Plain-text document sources

=== Section Start ===

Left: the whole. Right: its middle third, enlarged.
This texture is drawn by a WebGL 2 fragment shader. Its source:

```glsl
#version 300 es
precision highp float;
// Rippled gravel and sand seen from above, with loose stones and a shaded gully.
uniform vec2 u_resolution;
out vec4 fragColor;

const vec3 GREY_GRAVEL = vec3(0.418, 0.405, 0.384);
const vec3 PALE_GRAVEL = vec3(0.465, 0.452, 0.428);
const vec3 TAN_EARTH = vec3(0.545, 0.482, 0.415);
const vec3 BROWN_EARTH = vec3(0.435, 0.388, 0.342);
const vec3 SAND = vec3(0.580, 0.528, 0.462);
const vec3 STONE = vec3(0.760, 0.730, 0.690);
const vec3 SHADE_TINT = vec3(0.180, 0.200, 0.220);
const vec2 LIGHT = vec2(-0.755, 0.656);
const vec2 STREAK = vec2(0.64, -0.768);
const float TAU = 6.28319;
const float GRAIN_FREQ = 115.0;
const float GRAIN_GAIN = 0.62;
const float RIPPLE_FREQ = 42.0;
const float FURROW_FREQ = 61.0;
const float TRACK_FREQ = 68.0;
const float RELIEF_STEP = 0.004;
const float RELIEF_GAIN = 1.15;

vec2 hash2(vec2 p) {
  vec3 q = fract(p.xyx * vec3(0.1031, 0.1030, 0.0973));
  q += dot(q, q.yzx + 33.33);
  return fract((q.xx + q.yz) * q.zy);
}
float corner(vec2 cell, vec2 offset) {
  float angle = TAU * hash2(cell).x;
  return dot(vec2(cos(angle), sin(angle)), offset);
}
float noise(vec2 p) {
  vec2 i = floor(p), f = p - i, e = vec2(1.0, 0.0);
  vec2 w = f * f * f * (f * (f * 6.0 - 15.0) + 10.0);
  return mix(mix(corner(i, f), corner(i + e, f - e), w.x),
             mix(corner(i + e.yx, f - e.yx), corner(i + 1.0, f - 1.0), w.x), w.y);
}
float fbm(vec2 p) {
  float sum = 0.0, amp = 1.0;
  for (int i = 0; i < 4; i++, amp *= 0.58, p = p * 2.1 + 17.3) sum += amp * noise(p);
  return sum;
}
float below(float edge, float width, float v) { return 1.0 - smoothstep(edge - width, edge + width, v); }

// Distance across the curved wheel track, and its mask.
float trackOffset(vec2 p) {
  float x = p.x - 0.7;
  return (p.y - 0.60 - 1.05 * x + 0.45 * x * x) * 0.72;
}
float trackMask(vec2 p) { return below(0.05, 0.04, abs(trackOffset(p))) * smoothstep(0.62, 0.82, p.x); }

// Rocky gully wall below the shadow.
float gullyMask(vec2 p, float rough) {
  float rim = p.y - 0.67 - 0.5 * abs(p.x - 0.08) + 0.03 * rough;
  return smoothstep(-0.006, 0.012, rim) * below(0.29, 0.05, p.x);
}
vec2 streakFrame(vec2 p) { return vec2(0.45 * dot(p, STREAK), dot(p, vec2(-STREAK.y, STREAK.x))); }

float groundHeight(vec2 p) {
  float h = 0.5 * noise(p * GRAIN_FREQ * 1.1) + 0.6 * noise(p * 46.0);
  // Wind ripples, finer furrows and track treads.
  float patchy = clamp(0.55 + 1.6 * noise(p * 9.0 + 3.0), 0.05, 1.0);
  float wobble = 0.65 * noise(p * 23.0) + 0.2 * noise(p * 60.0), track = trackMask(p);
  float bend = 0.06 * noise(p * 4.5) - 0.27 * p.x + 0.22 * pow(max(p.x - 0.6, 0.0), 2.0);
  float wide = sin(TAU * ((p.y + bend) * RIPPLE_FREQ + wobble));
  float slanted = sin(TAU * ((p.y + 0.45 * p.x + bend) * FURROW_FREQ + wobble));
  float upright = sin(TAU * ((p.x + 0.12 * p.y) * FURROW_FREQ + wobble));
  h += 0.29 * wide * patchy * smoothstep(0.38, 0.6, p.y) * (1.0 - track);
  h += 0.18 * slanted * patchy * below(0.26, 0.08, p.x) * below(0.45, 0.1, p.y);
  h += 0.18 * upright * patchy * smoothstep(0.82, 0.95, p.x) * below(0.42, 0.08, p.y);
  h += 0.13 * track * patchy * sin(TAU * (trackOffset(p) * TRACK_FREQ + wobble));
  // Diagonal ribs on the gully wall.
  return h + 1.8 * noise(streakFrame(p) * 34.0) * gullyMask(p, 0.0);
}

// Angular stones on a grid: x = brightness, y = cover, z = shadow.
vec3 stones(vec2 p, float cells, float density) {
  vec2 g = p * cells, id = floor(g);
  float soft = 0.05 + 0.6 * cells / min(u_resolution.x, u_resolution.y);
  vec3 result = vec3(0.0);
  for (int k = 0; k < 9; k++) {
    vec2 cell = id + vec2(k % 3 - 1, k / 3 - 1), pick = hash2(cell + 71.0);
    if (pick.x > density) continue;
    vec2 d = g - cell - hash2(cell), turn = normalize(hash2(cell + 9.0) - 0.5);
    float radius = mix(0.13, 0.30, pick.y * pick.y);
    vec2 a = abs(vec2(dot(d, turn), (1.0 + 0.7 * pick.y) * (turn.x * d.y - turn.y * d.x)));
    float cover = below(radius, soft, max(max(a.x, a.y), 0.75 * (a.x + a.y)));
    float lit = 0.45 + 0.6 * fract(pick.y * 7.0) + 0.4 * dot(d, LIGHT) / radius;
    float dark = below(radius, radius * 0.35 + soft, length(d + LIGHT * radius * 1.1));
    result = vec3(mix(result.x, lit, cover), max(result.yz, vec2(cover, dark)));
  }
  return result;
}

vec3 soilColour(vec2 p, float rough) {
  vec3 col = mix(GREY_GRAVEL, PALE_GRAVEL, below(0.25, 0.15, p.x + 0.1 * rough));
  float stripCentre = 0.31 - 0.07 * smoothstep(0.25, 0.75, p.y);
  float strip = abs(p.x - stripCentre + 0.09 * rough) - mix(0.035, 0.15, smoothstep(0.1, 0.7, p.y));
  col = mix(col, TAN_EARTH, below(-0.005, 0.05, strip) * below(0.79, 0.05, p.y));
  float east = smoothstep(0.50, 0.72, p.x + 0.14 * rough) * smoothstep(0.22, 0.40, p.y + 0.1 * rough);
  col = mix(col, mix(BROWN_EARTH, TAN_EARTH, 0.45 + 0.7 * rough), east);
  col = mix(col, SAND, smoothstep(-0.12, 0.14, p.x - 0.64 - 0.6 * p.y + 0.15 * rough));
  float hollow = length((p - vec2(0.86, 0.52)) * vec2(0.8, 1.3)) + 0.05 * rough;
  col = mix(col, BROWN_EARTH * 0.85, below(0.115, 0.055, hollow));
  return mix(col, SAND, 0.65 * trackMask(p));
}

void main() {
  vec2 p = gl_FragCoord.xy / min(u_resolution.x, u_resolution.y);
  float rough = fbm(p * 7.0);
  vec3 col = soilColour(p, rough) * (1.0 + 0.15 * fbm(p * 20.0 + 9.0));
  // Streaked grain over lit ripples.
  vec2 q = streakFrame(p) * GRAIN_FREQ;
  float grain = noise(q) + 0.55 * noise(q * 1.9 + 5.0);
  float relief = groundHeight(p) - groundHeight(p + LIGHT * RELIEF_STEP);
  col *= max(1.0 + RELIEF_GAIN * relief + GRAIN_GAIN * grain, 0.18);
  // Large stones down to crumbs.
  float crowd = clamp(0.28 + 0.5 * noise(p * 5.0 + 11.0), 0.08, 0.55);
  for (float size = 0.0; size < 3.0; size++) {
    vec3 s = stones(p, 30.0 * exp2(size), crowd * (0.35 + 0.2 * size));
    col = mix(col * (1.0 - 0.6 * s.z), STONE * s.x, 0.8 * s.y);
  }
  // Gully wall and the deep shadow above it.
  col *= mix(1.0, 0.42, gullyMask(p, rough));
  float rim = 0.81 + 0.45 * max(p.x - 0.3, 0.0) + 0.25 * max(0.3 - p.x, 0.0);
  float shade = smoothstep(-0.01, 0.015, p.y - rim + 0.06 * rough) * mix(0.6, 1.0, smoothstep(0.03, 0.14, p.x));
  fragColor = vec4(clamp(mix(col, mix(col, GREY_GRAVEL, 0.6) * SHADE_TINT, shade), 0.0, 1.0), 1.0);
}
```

=== Section End ===
=== Section Start ===

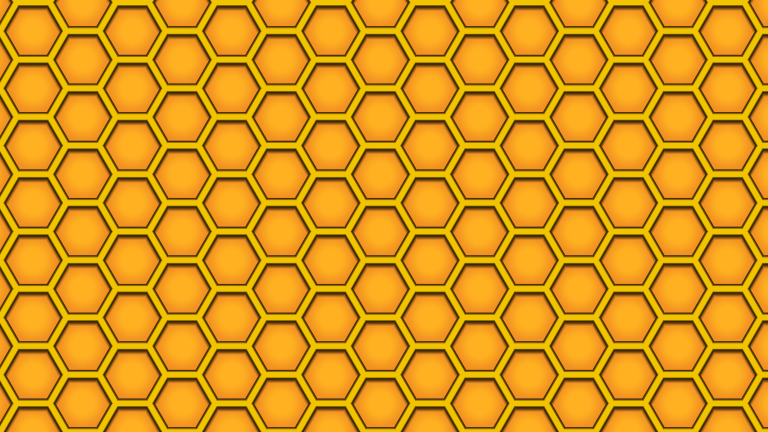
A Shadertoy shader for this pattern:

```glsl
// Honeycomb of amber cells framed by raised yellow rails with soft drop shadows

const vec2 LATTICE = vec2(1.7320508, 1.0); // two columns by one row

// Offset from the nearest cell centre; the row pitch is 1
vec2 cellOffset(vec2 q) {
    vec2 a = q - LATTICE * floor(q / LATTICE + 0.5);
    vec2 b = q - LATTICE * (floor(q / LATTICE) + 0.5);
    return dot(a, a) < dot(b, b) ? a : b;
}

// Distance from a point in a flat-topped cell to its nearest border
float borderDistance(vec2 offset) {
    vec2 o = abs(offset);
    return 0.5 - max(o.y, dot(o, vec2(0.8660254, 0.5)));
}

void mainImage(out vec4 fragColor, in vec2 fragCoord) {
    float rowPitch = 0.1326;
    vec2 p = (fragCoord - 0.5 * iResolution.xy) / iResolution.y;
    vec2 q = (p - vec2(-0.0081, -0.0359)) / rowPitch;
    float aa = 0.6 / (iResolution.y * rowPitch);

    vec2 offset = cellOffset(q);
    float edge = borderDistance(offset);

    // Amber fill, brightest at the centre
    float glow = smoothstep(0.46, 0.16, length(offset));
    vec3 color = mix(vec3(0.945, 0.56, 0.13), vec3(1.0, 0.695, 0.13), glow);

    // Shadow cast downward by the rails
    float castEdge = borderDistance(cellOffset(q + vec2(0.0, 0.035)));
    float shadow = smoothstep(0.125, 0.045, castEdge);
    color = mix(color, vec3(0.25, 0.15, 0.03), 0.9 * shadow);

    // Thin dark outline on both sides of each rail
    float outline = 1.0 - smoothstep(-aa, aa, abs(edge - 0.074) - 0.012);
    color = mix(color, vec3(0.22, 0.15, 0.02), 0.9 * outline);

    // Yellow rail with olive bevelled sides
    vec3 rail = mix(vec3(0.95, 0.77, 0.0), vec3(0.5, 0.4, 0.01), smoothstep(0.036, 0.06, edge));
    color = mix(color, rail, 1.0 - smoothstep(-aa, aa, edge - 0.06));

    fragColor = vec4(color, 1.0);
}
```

=== Section End ===
=== Section Start ===

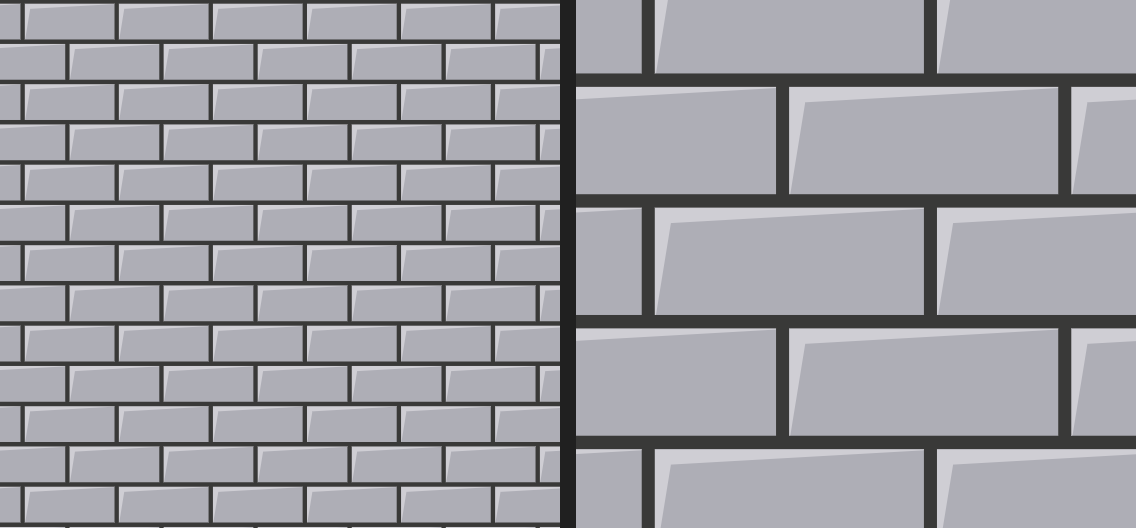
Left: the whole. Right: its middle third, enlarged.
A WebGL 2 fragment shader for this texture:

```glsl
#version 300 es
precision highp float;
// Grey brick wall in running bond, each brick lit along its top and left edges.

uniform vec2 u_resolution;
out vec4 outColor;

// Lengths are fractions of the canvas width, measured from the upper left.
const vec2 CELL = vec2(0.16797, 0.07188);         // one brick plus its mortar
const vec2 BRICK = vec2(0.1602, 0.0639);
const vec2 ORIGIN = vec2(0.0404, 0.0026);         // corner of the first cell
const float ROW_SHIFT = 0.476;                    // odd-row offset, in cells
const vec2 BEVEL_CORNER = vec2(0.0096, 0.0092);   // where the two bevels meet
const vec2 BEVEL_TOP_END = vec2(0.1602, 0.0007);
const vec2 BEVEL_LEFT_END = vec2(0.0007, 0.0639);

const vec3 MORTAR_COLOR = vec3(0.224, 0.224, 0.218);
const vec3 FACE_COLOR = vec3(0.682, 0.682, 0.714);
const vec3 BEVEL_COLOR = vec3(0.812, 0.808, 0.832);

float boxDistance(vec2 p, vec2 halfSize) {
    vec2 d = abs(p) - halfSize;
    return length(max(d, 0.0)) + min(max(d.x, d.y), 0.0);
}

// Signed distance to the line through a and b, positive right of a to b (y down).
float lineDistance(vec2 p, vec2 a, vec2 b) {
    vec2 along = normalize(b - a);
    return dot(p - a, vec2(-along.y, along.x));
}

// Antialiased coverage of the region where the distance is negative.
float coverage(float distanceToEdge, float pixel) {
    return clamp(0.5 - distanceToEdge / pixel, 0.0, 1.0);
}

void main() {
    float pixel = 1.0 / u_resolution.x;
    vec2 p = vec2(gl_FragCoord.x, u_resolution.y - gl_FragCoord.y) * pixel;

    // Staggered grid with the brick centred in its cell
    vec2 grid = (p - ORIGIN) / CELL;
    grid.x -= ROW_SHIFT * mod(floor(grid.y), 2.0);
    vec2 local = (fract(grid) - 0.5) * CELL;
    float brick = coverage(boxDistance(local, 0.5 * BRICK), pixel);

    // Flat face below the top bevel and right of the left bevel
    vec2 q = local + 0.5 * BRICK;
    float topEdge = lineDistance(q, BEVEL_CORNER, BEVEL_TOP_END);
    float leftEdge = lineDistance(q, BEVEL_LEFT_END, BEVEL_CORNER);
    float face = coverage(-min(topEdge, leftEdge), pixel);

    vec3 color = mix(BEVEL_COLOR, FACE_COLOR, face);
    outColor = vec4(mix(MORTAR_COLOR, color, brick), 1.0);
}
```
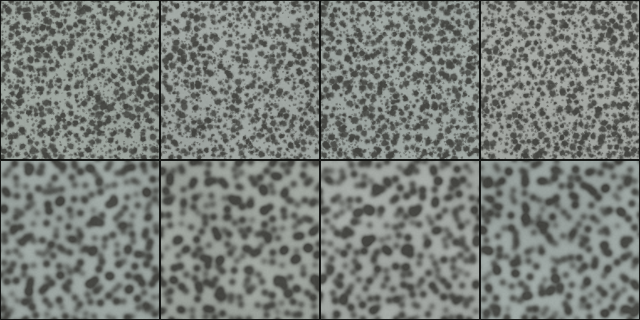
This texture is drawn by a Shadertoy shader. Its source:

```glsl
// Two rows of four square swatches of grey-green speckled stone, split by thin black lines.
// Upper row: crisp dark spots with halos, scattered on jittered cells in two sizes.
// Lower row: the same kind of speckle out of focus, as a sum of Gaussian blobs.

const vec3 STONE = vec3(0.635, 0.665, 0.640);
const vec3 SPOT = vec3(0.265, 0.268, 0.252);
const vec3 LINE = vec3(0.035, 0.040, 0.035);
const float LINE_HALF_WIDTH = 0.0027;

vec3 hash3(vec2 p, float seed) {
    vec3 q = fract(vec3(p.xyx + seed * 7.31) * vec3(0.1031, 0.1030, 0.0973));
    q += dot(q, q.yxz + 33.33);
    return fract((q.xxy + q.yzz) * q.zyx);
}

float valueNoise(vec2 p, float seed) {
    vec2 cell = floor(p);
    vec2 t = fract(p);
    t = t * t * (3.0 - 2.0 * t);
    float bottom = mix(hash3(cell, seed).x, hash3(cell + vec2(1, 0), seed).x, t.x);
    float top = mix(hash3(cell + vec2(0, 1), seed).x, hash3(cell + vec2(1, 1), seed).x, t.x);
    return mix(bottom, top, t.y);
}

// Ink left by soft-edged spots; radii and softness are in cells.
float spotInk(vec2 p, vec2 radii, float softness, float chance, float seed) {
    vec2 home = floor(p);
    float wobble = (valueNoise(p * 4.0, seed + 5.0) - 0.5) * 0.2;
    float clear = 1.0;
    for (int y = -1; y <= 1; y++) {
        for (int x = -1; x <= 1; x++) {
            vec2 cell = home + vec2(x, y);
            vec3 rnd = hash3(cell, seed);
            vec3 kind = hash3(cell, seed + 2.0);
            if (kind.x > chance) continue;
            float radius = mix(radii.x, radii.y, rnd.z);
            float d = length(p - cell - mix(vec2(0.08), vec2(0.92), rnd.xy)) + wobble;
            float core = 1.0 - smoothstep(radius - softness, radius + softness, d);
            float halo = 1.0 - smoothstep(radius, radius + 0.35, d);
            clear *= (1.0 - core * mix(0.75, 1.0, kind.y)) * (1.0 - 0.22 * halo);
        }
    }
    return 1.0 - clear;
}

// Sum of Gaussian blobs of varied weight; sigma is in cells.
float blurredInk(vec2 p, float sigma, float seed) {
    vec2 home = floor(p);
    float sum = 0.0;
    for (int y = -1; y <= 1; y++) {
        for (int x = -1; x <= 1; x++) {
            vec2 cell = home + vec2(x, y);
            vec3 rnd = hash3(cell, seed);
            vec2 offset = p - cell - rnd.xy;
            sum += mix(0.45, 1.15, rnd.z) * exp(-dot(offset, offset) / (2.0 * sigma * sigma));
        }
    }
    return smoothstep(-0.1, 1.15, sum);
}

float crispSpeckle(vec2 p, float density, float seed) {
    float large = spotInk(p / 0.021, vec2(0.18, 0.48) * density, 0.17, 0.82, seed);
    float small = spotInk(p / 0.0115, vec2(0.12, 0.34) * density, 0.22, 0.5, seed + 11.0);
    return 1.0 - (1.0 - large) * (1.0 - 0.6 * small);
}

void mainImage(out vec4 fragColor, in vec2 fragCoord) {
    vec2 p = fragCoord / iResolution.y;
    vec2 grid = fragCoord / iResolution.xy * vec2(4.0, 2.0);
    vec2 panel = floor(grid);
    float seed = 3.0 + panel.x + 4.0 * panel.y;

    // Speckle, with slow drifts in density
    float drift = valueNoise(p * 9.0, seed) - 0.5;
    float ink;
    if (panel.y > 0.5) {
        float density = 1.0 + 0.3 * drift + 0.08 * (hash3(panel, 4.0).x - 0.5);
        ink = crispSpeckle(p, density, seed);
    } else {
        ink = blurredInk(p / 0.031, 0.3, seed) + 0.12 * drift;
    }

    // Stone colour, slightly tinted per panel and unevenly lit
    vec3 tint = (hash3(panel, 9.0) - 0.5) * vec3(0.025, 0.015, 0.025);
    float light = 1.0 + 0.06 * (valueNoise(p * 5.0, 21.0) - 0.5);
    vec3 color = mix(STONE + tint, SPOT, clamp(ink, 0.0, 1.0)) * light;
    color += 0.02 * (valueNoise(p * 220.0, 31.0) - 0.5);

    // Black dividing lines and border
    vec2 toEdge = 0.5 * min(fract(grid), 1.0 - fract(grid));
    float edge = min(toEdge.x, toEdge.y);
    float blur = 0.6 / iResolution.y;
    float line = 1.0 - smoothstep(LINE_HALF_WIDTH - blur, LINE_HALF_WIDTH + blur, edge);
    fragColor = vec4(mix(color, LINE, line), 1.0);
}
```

=== Section End ===

Check every line of the entries for "floor" and report how many lines contain it, without any other words.

9